Natasha Oakley Greek Food
Greek Food

Early this year, we got engaged in Italy. I presented her with the ring while on bended knee, and she said, "YES"

On that lighthearted note, let’s do a quick-fire round of ten questions:

1. Who is your favourite Greek Artist?

Notis Sfakianakis

2. What song would we catch you singing to in the car?

‘Soma Mou’. All of my Australian friends I’ve invited to Kythera over the years know most of the words to that song!

They sing along without knowing what each word even means. I’ve also taught them all how to dance the Zeibekiko.

3. Which Greek God would you be?

Poseidon, because I’m a water sign and love the sea and the ocean.

4. How do you have your coffee?

Black coffee with a dash of almond milk.

5. What is the ultimate Greek meal you will never get sick of in Greece?

My Yiayias used to make the best Gemista with minced meat inside. I could eat it every day, especially with the mix of different
vegetables they used like: tomatoes, capsicum, zucchini and eggplant.
My Yiayia in Kythera would always use the local herbs, giving such a unique flavour.

6. What is your Favourite Greek restaurant?

Nothing beats the local tavernas in Kythera. Each one is family-run with its homegrown produce, including its homemade house wines, served by the jug. I have two favourite restaurants: ‘Skandia’ near Avlemonas, and ‘Filio’ near Lavadi. My favourite food in these restaurants is traditional local meals, like a rooster,
rabbit, fava and youvetsi.

In Sydney, my favourite would be ‘Apollo’, which serves a more modern Greek cuisine.

7. What is Your favourite holiday destination?

Kythera, as I could happily spend weeks or months there. I can only spend a week or so in most places in the world, but Kythera? I could stay all summer.

It has been my dream ever since I was a young boy to play with my Papou and Yiayia on the island, in their fields. That is when I decided that one day, I would spend two to three months a year in Greece.

I planned to start in spring so that I could plant my own veggie patch and I could have all my animals in my backyard so that I could live off the land as they’ve done for centuries. I had my 30th birthday in Kythera and managed to get 55 people to come for one week.

Kythera Family  Chambers

8. What’s your life motto?

You only live once, so make every moment count. Concerning business, my Papou Theo taught me the power of continuity. His advice was: “you’ll only be successful at something if you continue to pursue it for an extended period of time”.  Giving up was never an option. My Papou told me that the road ahead will always have its ups and downs, but…  sticking with it will be the key to success. 

9. If you could sum up the best piece of advice a Greek has ever given you:

“Continuity - you’ll only be truly successful at something if you continue to pursue a specific business, industry or project for a long period of time.” 

10. Do you owe much of your current success with your company, Shore Financial, to this influence?

Yes, definitely.

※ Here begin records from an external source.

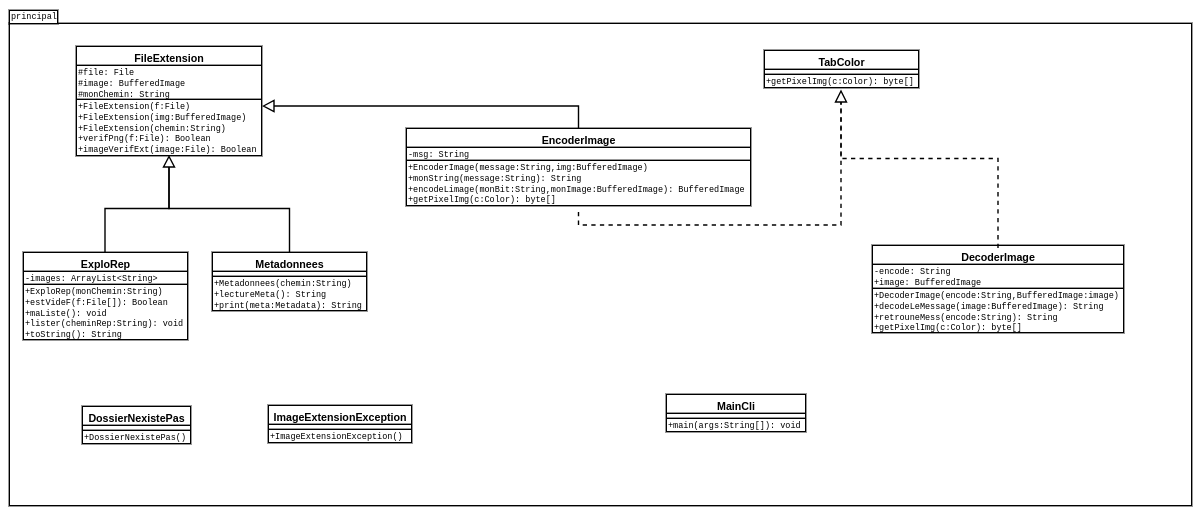
<!DOCTYPE html>
<html lang="fr">
<head>
<meta charset="utf-8">
<title>Diagramme de classes – principal</title>
<style>
:root {
  --ink: #000;
  --ink-soft: rgba(0, 0, 0, .4);
  --paper: #fff;
  --mono: "Liberation Mono", monospace;
  --sans: "Liberation Sans", sans-serif;
}
* { box-sizing: border-box; margin: 0; padding: 0; }
html, body { width: 1200px; height: 516px; overflow: hidden; background: var(--paper); }
.diagram { position: relative; width: 1200px; height: 516px; color: var(--ink); font: 8.51px/10.75px var(--mono); }

.package-tab, .package-body, .class {
  position: absolute;
  border: 1px solid var(--ink);
  box-shadow: 0 0 0 1px var(--ink-soft);
  background: var(--paper);
}
.package-tab { left: 9px; top: 10px; width: 49px; height: 14px; padding: 1px 0 0 1px; white-space: nowrap; }
.package-body { left: 9px; top: 23px; width: 1183px; height: 483px; }

.class {
  left: var(--x); top: var(--y); width: var(--w);
  display: grid;
  grid-template-rows: 18px var(--attributes) var(--operations);
}
.class h2 { padding-top: 2px; text-align: center; font: bold 10.7px/18px var(--sans); white-space: nowrap; }
.class ul {
  list-style: none;
  padding: 2px 0 0 1px;
  border-top: 1px solid var(--ink);
  box-shadow: 0 -1px 0 var(--ink-soft);
  white-space: nowrap;
  min-height: 0;
}

#file-extension { --x: 76px; --y: 46px; --w: 186px; --attributes: 34px; --operations: 56px; }
#encoder-image { --x: 406px; --y: 128px; --w: 345px; --attributes: 13px; --operations: 45px; }
#tab-color { --x: 764px; --y: 50px; --w: 155px; --attributes: 5px; --operations: 13px; }
#explo-rep { --x: 23px; --y: 252px; --w: 165px; --attributes: 13px; --operations: 55px; }
#metadonnees { --x: 212px; --y: 252px; --w: 155px; --attributes: 5px; --operations: 34px; }
#decoder-image { --x: 872px; --y: 245px; --w: 252px; --attributes: 24px; --operations: 44px; }
#dossier-nexiste-pas { --x: 82px; --y: 406px; --w: 109px; --attributes: 5px; --operations: 13px; }
#image-extension-exception { --x: 268px; --y: 405px; --w: 144px; --attributes: 5px; --operations: 13px; }
#main-cli { --x: 666px; --y: 394px; --w: 140px; --attributes: 5px; --operations: 13px; }

.relations { position: absolute; left: 0; top: 0; fill: none; stroke: var(--ink); stroke-width: 1.4; stroke-miterlimit: 10; }
.realization { stroke-dasharray: 4.3 4.3; }
.arrowhead { fill: var(--paper); }
</style>
</head>
<body>
<main class="diagram">
  <section class="package-body" aria-label="principal"></section>
  <p class="package-tab">principal</p>

  <article class="class" id="file-extension">
    <h2>FileExtension</h2>
    <ul>
      <li>#file: File</li>
      <li>#image: BufferedImage</li>
      <li>#monChemin: String</li>
    </ul>
    <ul>
      <li>+FileExtension(f:File)</li>
      <li>+FileExtension(img:BufferedImage)</li>
      <li>+FileExtension(chemin:String)</li>
      <li>+verifPng(f:File): Boolean</li>
      <li>+imageVerifExt(image:File): Boolean</li>
    </ul>
  </article>

  <article class="class" id="encoder-image">
    <h2>EncoderImage</h2>
    <ul>
      <li>-msg: String</li>
    </ul>
    <ul>
      <li>+EncoderImage(message:String,img:BufferedImage)</li>
      <li>+monString(message:String): String</li>
      <li>+encodeLimage(monBit:String,monImage:BufferedImage): BufferedImage</li>
      <li>+getPixelImg(c:Color): byte[]</li>
    </ul>
  </article>

  <article class="class" id="tab-color">
    <h2>TabColor</h2>
    <ul></ul>
    <ul>
      <li>+getPixelImg(c:Color): byte[]</li>
    </ul>
  </article>

  <article class="class" id="explo-rep">
    <h2>ExploRep</h2>
    <ul>
      <li>-images: ArrayList&lt;String&gt;</li>
    </ul>
    <ul>
      <li>+ExploRep(monChemin:String)</li>
      <li>+estVideF(f:File[]): Boolean</li>
      <li>+maListe(): void</li>
      <li>+lister(cheminRep:String): void</li>
      <li>+toString(): String</li>
    </ul>
  </article>

  <article class="class" id="metadonnees">
    <h2>Metadonnees</h2>
    <ul></ul>
    <ul>
      <li>+Metadonnees(chemin:String)</li>
      <li>+lectureMeta(): String</li>
      <li>+print(meta:Metadata): String</li>
    </ul>
  </article>

  <article class="class" id="decoder-image">
    <h2>DecoderImage</h2>
    <ul>
      <li>-encode: String</li>
      <li>+image: BufferedImage</li>
    </ul>
    <ul>
      <li>+DecoderImage(encode:String,BufferedImage:image)</li>
      <li>+decodeLeMessage(image:BufferedImage): String</li>
      <li>+retrouneMess(encode:String): String</li>
      <li>+getPixelImg(c:Color): byte[]</li>
    </ul>
  </article>

  <article class="class" id="dossier-nexiste-pas">
    <h2>DossierNexistePas</h2>
    <ul></ul>
    <ul>
      <li>+DossierNexistePas()</li>
    </ul>
  </article>

  <article class="class" id="image-extension-exception">
    <h2>ImageExtensionException</h2>
    <ul></ul>
    <ul>
      <li>+ImageExtensionException()</li>
    </ul>
  </article>

  <article class="class" id="main-cli">
    <h2>MainCli</h2>
    <ul></ul>
    <ul>
      <li>+main(args:String[]): void</li>
    </ul>
  </article>

  <svg class="relations" width="1200" height="516" viewBox="0 0 1200 516" aria-hidden="true">
    <g class="inheritance">
      <polyline points="578.5,128 578.5,106 274,106"/>
      <polyline points="105,252 105,208.5 169,208.5 169,167"/>
      <polyline points="289.5,252 289.5,208.5 169,208.5 169,167"/>
    </g>
    <g class="realization">
      <polyline points="578.5,212 578.5,225 841,225 841,102"/>
      <polyline points="998,248 998,158.5 841,158.5 841,102"/>
    </g>
    <g class="arrowhead">
      <polygon points="263.5,106 274,100.5 274,111.5"/>
      <polygon points="169,156.5 163.5,167 174.5,167"/>
      <polygon points="841,91 835.5,102 846.5,102"/>
    </g>
  </svg>
</main>
</body>
</html>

I learned my work ethic and business values from my father and my Papou. As they are the role models in my life, I continue to learn from them. The constant, regular, small comments and stories they would tell me over my lifetime have resulted in a substantial amount of learning.

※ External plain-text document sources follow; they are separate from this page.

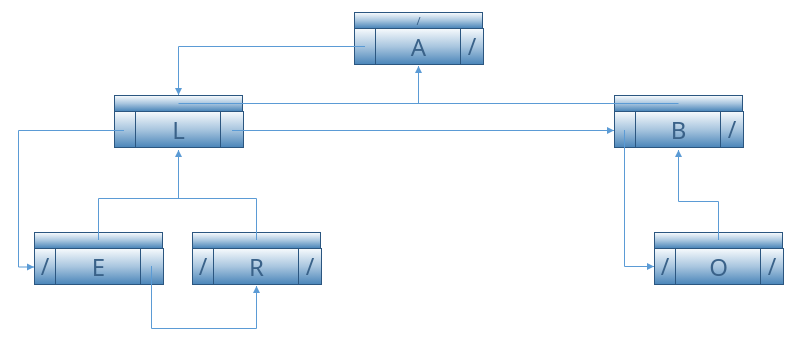
<!DOCTYPE html>
<html lang="en">
<head>
<meta charset="utf-8">
<title>Linked tree nodes</title>
<style>
:root {
  --paper: #ffffff;
  --line: #5b9bd5;
  --edge: #2b5680;
  --ink: #3a6289;
  --fill-top: #f5f9fc;
  --fill-mid: #a9c6df;
  --fill-end: #4d87ba;
}
* { box-sizing: border-box; }
html, body { margin: 0; background: var(--paper); }
body { width: 795px; height: 348px; overflow: hidden; }
.diagram {
  position: relative;
  width: 795px;
  height: 348px;
  overflow: hidden;
  font-family: "Noto Sans", "Open Sans", sans-serif;
  color: var(--ink);
}
.node { position: absolute; width: 129px; height: 53px; }
.parent, .child, .value {
  display: flex;
  align-items: center;
  justify-content: center;
  border: 1px solid var(--edge);
  background: linear-gradient(var(--fill-top), var(--fill-mid) 50%, var(--fill-end));
  line-height: 1;
}
.parent { height: 17px; font-size: 11px; }
.fields {
  display: grid;
  grid-template-columns: 22px 86px 22px;
  width: 128px;
  height: 37px;
  margin-top: -1px;
}
.child { font-size: 23px; }
.value { font-size: 24px; margin: 0 0 0 -1px; }
.value + .child { margin-left: -2px; }
.node-a { left: 354px; top: 12px; }
.node-l { left: 114px; top: 95px; }
.node-b { left: 614px; top: 95px; }
.node-e { left: 34px; top: 232px; }
.node-r { left: 192px; top: 232px; }
.node-o { left: 654px; top: 232px; }
.links {
  position: absolute;
  inset: 0;
  fill: none;
  stroke: var(--line);
  stroke-width: 1;
}
.arrowhead { fill: var(--line); stroke: none; }
</style>
</head>
<body>
<main class="diagram">
  <div class="node node-a">
    <div class="parent">/</div>
    <div class="fields"><span class="child"></span><span class="value">A</span><span class="child">/</span></div>
  </div>
  <div class="node node-l">
    <div class="parent"></div>
    <div class="fields"><span class="child"></span><span class="value">L</span><span class="child"></span></div>
  </div>
  <div class="node node-b">
    <div class="parent"></div>
    <div class="fields"><span class="child"></span><span class="value">B</span><span class="child">/</span></div>
  </div>
  <div class="node node-e">
    <div class="parent"></div>
    <div class="fields"><span class="child">/</span><span class="value">E</span><span class="child"></span></div>
  </div>
  <div class="node node-r">
    <div class="parent"></div>
    <div class="fields"><span class="child">/</span><span class="value">R</span><span class="child">/</span></div>
  </div>
  <div class="node node-o">
    <div class="parent"></div>
    <div class="fields"><span class="child">/</span><span class="value">O</span><span class="child">/</span></div>
  </div>

  <svg class="links" width="795" height="348" viewBox="0 0 795 348" aria-hidden="true">
    <defs>
      <marker id="arrow" markerUnits="userSpaceOnUse" markerWidth="7" markerHeight="8" refX="7" refY="4" orient="auto">
        <polygon class="arrowhead" points="0,0.5 7,4 0,7.5"/>
      </marker>
    </defs>
    <path d="M178.5 103.5H678.5"/>
    <path d="M98.5 240V198.5H256.5V240"/>
    <g marker-end="url(#arrow)">
      <path d="M365 46.5H178.5V95"/>
      <path d="M418.5 103V66"/>
      <path d="M124 130.5H18.5V267H34"/>
      <path d="M232 130.5H614"/>
      <path d="M624.5 130V266.5H654"/>
      <path d="M178.5 198V150"/>
      <path d="M151.5 266V328.5H256.5V286"/>
      <path d="M718.5 240V201.5H678.5V150"/>
    </g>
  </svg>
</main>
</body>
</html>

Back when I was studying as an undergraduate in business at university, I’d laugh and tell people that I actually got my doctorate in business at the family dinner table.

So what’s next for Theo Chambers?

I still have an entire career ahead of me. I’m young and feel there’s still much more growth in Shore Financial. I genuinely enjoy work  ̶  it fulfils me, and I love the ongoing challenge.

As the team grows, work becomes more enjoyable as more people share the vision and become passionate about the brand while having more senior staff help with overall management.

I also have a passion for investing and developing property, which I hope to explore further.

Whichever ventures Theo Chambers decides to touch in 2023, Greek City Times predicts a Midas-esque new year, foreshadowing all things turning gold for the young mogul.